**Data**

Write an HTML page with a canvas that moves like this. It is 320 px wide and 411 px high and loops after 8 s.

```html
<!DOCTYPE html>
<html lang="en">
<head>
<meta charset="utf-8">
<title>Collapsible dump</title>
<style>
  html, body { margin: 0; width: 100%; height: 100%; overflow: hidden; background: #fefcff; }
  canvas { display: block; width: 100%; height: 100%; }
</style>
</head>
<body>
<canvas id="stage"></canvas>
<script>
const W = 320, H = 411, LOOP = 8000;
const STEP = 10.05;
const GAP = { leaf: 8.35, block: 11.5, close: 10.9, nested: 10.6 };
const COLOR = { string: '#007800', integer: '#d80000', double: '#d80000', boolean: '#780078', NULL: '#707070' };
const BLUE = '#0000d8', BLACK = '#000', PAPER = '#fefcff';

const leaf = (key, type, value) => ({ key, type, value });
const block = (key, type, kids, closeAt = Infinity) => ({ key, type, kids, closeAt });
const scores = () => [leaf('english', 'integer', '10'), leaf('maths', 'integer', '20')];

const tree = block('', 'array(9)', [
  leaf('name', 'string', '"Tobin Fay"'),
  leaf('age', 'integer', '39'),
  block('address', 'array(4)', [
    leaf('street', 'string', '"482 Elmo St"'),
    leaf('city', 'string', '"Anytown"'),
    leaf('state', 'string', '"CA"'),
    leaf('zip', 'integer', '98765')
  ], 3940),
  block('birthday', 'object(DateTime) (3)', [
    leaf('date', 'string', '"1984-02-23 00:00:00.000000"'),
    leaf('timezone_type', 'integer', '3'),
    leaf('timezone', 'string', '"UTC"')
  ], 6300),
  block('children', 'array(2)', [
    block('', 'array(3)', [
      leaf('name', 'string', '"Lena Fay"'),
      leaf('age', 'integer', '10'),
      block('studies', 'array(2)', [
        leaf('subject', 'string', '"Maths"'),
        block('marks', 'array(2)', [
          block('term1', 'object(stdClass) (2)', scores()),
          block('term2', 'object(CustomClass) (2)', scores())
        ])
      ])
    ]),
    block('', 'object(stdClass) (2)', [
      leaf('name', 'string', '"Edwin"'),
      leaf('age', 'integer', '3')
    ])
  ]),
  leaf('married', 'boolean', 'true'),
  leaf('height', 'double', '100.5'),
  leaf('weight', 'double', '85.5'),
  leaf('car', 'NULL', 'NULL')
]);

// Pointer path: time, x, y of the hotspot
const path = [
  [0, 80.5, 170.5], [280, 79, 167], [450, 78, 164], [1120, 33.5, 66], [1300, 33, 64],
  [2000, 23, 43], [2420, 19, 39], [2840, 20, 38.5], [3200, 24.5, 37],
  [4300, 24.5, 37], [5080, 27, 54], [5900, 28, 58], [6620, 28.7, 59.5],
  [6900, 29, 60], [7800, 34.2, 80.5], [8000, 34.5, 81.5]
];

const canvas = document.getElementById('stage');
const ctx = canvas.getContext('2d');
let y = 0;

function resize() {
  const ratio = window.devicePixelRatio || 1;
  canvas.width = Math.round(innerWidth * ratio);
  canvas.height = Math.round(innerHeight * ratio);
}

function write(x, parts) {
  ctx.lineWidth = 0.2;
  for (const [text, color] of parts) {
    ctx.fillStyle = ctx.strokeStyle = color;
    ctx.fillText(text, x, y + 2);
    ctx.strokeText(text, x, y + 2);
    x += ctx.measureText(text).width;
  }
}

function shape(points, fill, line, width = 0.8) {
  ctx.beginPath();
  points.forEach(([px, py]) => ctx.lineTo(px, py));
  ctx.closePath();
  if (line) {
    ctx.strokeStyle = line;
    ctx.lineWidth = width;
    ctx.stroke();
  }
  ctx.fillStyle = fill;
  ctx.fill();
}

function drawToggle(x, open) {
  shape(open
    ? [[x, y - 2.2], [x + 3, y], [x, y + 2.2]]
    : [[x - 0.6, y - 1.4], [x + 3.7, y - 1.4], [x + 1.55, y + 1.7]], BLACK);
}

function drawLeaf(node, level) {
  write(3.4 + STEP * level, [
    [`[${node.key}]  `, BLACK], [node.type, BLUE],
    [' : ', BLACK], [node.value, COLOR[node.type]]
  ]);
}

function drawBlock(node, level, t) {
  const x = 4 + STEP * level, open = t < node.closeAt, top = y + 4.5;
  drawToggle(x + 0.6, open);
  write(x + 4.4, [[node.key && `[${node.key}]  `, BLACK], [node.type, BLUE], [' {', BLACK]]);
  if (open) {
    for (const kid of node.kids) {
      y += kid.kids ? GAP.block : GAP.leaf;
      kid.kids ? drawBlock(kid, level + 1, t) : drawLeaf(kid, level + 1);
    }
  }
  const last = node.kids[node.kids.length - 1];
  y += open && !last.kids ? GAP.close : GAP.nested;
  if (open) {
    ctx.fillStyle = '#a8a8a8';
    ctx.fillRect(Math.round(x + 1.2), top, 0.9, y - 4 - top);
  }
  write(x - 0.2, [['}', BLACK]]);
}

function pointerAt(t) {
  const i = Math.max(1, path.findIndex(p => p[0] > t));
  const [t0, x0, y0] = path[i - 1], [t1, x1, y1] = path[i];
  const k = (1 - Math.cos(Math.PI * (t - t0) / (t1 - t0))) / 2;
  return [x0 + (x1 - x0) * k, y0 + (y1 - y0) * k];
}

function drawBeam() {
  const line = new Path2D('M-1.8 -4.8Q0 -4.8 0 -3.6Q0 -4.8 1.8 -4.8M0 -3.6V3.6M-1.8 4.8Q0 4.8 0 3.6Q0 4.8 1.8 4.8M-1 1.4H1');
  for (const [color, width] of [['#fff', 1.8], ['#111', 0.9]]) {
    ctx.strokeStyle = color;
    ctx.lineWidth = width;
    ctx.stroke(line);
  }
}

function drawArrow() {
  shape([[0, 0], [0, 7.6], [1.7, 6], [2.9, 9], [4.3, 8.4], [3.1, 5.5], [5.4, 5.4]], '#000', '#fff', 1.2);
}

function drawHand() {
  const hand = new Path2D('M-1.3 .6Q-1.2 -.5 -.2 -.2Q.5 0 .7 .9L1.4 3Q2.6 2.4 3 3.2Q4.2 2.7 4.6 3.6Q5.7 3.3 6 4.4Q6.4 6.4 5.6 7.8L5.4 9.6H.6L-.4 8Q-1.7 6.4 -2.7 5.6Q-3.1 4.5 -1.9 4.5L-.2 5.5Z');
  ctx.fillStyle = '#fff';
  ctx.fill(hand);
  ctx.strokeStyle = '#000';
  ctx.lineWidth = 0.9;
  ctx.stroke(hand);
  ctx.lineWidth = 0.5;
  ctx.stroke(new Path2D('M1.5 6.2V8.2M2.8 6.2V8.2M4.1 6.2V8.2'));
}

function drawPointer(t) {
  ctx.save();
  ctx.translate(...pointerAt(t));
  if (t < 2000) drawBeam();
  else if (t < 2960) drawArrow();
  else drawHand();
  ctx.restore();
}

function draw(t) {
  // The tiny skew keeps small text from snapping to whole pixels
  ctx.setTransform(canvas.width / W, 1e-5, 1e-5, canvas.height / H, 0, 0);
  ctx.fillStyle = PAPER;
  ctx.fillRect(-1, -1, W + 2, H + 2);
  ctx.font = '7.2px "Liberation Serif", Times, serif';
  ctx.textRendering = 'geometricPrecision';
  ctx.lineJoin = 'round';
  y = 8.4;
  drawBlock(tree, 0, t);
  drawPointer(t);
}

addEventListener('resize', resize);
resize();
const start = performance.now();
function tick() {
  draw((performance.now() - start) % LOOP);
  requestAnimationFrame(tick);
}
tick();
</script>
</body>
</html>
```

**Assignment**
Every record should be retyped so that it matches the original exactly.

**Exercise solution**
Write an HTML page with a canvas that moves like this. It is 320 px wide and 411 px high and loops after 8 s.

```html
<!DOCTYPE html>
<html lang="en">
<head>
<meta charset="utf-8">
<title>Collapsible dump</title>
<style>
  html, body { margin: 0; width: 100%; height: 100%; overflow: hidden; background: #fefcff; }
  canvas { display: block; width: 100%; height: 100%; }
</style>
</head>
<body>
<canvas id="stage"></canvas>
<script>
const W = 320, H = 411, LOOP = 8000;
const STEP = 10.05;
const GAP = { leaf: 8.35, block: 11.5, close: 10.9, nested: 10.6 };
const COLOR = { string: '#007800', integer: '#d80000', double: '#d80000', boolean: '#780078', NULL: '#707070' };
const BLUE = '#0000d8', BLACK = '#000', PAPER = '#fefcff';

const leaf = (key, type, value) => ({ key, type, value });
const block = (key, type, kids, closeAt = Infinity) => ({ key, type, kids, closeAt });
const scores = () => [leaf('english', 'integer', '10'), leaf('maths', 'integer', '20')];

const tree = block('', 'array(9)', [
  leaf('name', 'string', '"Tobin Fay"'),
  leaf('age', 'integer', '39'),
  block('address', 'array(4)', [
    leaf('street', 'string', '"482 Elmo St"'),
    leaf('city', 'string', '"Anytown"'),
    leaf('state', 'string', '"CA"'),
    leaf('zip', 'integer', '98765')
  ], 3940),
  block('birthday', 'object(DateTime) (3)', [
    leaf('date', 'string', '"1984-02-23 00:00:00.000000"'),
    leaf('timezone_type', 'integer', '3'),
    leaf('timezone', 'string', '"UTC"')
  ], 6300),
  block('children', 'array(2)', [
    block('', 'array(3)', [
      leaf('name', 'string', '"Lena Fay"'),
      leaf('age', 'integer', '10'),
      block('studies', 'array(2)', [
        leaf('subject', 'string', '"Maths"'),
        block('marks', 'array(2)', [
          block('term1', 'object(stdClass) (2)', scores()),
          block('term2', 'object(CustomClass) (2)', scores())
        ])
      ])
    ]),
    block('', 'object(stdClass) (2)', [
      leaf('name', 'string', '"Edwin"'),
      leaf('age', 'integer', '3')
    ])
  ]),
  leaf('married', 'boolean', 'true'),
  leaf('height', 'double', '100.5'),
  leaf('weight', 'double', '85.5'),
  leaf('car', 'NULL', 'NULL')
]);

// Pointer path: time, x, y of the hotspot
const path = [
  [0, 80.5, 170.5], [280, 79, 167], [450, 78, 164], [1120, 33.5, 66], [1300, 33, 64],
  [2000, 23, 43], [2420, 19, 39], [2840, 20, 38.5], [3200, 24.5, 37],
  [4300, 24.5, 37], [5080, 27, 54], [5900, 28, 58], [6620, 28.7, 59.5],
  [6900, 29, 60], [7800, 34.2, 80.5], [8000, 34.5, 81.5]
];

const canvas = document.getElementById('stage');
const ctx = canvas.getContext('2d');
let y = 0;

function resize() {
  const ratio = window.devicePixelRatio || 1;
  canvas.width = Math.round(innerWidth * ratio);
  canvas.height = Math.round(innerHeight * ratio);
}

function write(x, parts) {
  ctx.lineWidth = 0.2;
  for (const [text, color] of parts) {
    ctx.fillStyle = ctx.strokeStyle = color;
    ctx.fillText(text, x, y + 2);
    ctx.strokeText(text, x, y + 2);
    x += ctx.measureText(text).width;
  }
}

function shape(points, fill, line, width = 0.8) {
  ctx.beginPath();
  points.forEach(([px, py]) => ctx.lineTo(px, py));
  ctx.closePath();
  if (line) {
    ctx.strokeStyle = line;
    ctx.lineWidth = width;
    ctx.stroke();
  }
  ctx.fillStyle = fill;
  ctx.fill();
}

function drawToggle(x, open) {
  shape(open
    ? [[x, y - 2.2], [x + 3, y], [x, y + 2.2]]
    : [[x - 0.6, y - 1.4], [x + 3.7, y - 1.4], [x + 1.55, y + 1.7]], BLACK);
}

function drawLeaf(node, level) {
  write(3.4 + STEP * level, [
    [`[${node.key}]  `, BLACK], [node.type, BLUE],
    [' : ', BLACK], [node.value, COLOR[node.type]]
  ]);
}

function drawBlock(node, level, t) {
  const x = 4 + STEP * level, open = t < node.closeAt, top = y + 4.5;
  drawToggle(x + 0.6, open);
  write(x + 4.4, [[node.key && `[${node.key}]  `, BLACK], [node.type, BLUE], [' {', BLACK]]);
  if (open) {
    for (const kid of node.kids) {
      y += kid.kids ? GAP.block : GAP.leaf;
      kid.kids ? drawBlock(kid, level + 1, t) : drawLeaf(kid, level + 1);
    }
  }
  const last = node.kids[node.kids.length - 1];
  y += open && !last.kids ? GAP.close : GAP.nested;
  if (open) {
    ctx.fillStyle = '#a8a8a8';
    ctx.fillRect(Math.round(x + 1.2), top, 0.9, y - 4 - top);
  }
  write(x - 0.2, [['}', BLACK]]);
}

function pointerAt(t) {
  const i = Math.max(1, path.findIndex(p => p[0] > t));
  const [t0, x0, y0] = path[i - 1], [t1, x1, y1] = path[i];
  const k = (1 - Math.cos(Math.PI * (t - t0) / (t1 - t0))) / 2;
  return [x0 + (x1 - x0) * k, y0 + (y1 - y0) * k];
}

function drawBeam() {
  const line = new Path2D('M-1.8 -4.8Q0 -4.8 0 -3.6Q0 -4.8 1.8 -4.8M0 -3.6V3.6M-1.8 4.8Q0 4.8 0 3.6Q0 4.8 1.8 4.8M-1 1.4H1');
  for (const [color, width] of [['#fff', 1.8], ['#111', 0.9]]) {
    ctx.strokeStyle = color;
    ctx.lineWidth = width;
    ctx.stroke(line);
  }
}

function drawArrow() {
  shape([[0, 0], [0, 7.6], [1.7, 6], [2.9, 9], [4.3, 8.4], [3.1, 5.5], [5.4, 5.4]], '#000', '#fff', 1.2);
}

function drawHand() {
  const hand = new Path2D('M-1.3 .6Q-1.2 -.5 -.2 -.2Q.5 0 .7 .9L1.4 3Q2.6 2.4 3 3.2Q4.2 2.7 4.6 3.6Q5.7 3.3 6 4.4Q6.4 6.4 5.6 7.8L5.4 9.6H.6L-.4 8Q-1.7 6.4 -2.7 5.6Q-3.1 4.5 -1.9 4.5L-.2 5.5Z');
  ctx.fillStyle = '#fff';
  ctx.fill(hand);
  ctx.strokeStyle = '#000';
  ctx.lineWidth = 0.9;
  ctx.stroke(hand);
  ctx.lineWidth = 0.5;
  ctx.stroke(new Path2D('M1.5 6.2V8.2M2.8 6.2V8.2M4.1 6.2V8.2'));
}

function drawPointer(t) {
  ctx.save();
  ctx.translate(...pointerAt(t));
  if (t < 2000) drawBeam();
  else if (t < 2960) drawArrow();
  else drawHand();
  ctx.restore();
}

function draw(t) {
  // The tiny skew keeps small text from snapping to whole pixels
  ctx.setTransform(canvas.width / W, 1e-5, 1e-5, canvas.height / H, 0, 0);
  ctx.fillStyle = PAPER;
  ctx.fillRect(-1, -1, W + 2, H + 2);
  ctx.font = '7.2px "Liberation Serif", Times, serif';
  ctx.textRendering = 'geometricPrecision';
  ctx.lineJoin = 'round';
  y = 8.4;
  drawBlock(tree, 0, t);
  drawPointer(t);
}

addEventListener('resize', resize);
resize();
const start = performance.now();
function tick() {
  draw((performance.now() - start) % LOOP);
  requestAnimationFrame(tick);
}
tick();
</script>
</body>
</html>
```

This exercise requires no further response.